What does that mean? Among other things, it means that her dishes are 100% plant-based, and she offers weekly Facebook and Instagram live cooking shows as full of energy as they are good flavors.
She shared her recipes for Hawaiian Fern Salad and Hawaiian Fresh Fruit Tacos with me in The Blue Zones American Kitchen.
My friend Toni from Plant-Based on a Budget has a new cookbook out now called Plant-Based on a Budget: Quick & Easy and it’s a wonderful kitchen staple for anyone with limited time and money who’s trying to eat well. Today she’s sharing one of her upcoming recipes with us that I highly suggest you check out!
Cinnamon Spiced Nuts
1 1/2 cups your choice raw nuts (pecans, almonds, walnuts, etc.)
1 1/2 tablespoons maple syrup
1 teaspoon ground cinnamon
Preheat the oven to 300 degrees. Line a rimmed baking sheet with parchment paper or a silicone mat.
In a medium bowl, stir together the nuts, maple syrup, and cinnamon until thoroughly combined.

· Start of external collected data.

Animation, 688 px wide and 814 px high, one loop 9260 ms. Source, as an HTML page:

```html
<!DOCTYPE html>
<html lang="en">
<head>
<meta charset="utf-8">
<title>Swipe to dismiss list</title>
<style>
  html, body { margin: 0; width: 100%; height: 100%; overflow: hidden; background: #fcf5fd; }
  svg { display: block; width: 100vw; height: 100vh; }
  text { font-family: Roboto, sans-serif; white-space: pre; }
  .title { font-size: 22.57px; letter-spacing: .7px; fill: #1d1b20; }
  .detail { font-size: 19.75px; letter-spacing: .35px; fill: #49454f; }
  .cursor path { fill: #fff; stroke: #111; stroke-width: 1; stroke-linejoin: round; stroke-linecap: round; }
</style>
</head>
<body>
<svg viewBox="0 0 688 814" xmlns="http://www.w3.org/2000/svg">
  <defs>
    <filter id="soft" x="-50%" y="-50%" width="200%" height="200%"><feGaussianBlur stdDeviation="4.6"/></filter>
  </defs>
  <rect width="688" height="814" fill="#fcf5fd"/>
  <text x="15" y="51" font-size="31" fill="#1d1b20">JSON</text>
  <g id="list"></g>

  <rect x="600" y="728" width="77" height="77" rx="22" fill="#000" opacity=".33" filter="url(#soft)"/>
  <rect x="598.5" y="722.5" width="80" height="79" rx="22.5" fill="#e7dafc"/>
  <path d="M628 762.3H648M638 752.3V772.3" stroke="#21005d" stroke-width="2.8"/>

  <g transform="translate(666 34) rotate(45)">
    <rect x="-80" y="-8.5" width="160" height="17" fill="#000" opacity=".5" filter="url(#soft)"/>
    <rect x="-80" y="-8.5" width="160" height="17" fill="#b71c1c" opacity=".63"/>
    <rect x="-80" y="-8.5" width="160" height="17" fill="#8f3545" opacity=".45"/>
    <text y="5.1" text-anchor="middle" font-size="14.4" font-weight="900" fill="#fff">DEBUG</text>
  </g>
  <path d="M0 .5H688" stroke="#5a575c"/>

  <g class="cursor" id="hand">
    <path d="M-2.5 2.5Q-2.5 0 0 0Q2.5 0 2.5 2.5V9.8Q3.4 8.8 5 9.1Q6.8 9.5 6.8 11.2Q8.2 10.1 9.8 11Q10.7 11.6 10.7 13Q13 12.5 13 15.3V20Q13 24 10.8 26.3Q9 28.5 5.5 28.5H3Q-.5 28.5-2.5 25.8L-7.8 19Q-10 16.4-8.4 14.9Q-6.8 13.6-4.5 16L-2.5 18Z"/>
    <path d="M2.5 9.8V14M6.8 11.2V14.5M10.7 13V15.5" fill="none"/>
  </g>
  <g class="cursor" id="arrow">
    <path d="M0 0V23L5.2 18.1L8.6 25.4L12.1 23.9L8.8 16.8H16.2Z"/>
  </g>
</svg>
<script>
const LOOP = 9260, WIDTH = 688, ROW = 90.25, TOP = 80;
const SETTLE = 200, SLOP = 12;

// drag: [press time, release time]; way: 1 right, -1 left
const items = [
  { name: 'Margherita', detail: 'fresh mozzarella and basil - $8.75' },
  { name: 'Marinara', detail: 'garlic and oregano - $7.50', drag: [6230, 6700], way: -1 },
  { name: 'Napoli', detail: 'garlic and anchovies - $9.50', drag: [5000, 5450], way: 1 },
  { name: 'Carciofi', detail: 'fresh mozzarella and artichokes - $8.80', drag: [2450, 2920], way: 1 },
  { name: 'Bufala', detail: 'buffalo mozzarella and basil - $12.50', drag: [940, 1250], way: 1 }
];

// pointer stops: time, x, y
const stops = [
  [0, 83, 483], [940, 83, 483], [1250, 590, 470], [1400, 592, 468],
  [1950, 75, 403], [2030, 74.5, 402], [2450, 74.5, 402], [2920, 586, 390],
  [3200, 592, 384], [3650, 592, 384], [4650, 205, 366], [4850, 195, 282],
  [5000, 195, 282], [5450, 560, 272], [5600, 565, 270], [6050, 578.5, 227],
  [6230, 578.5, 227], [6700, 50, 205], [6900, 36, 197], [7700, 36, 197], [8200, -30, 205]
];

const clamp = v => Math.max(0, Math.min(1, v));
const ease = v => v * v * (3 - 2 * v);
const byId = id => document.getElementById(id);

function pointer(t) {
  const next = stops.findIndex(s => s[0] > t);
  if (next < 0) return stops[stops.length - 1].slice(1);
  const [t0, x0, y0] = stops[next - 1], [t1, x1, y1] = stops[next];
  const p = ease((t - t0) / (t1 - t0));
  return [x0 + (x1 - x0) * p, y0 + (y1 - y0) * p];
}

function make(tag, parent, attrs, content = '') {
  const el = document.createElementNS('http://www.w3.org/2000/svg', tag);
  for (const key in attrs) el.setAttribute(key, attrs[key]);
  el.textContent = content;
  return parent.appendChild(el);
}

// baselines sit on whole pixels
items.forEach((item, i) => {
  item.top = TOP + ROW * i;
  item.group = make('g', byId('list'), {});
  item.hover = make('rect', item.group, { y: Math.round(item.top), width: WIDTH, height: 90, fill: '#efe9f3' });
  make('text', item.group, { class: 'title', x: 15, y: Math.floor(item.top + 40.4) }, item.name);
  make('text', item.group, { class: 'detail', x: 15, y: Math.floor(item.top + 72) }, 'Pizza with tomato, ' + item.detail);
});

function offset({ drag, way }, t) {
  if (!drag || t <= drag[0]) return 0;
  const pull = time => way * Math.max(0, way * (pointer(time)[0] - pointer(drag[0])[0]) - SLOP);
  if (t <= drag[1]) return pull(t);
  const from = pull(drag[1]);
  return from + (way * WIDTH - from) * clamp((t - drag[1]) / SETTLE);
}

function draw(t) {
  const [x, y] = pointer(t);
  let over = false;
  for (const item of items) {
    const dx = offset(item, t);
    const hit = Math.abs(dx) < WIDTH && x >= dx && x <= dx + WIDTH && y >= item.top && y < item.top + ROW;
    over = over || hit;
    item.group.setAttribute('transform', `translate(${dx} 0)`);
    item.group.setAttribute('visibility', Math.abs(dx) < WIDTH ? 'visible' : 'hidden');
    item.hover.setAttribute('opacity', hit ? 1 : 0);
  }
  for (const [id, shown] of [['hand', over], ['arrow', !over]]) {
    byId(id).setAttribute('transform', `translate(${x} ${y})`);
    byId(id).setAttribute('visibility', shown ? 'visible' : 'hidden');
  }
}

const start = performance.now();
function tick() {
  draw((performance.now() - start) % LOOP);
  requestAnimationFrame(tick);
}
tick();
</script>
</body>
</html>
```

Spread out the nuts in a single layer on the prepared baking sheet. Bake for 10 minutes, or until lightly browned. Let the nuts cool on the baking sheet.
Store in an airtight container at room temperature for up to 1 month.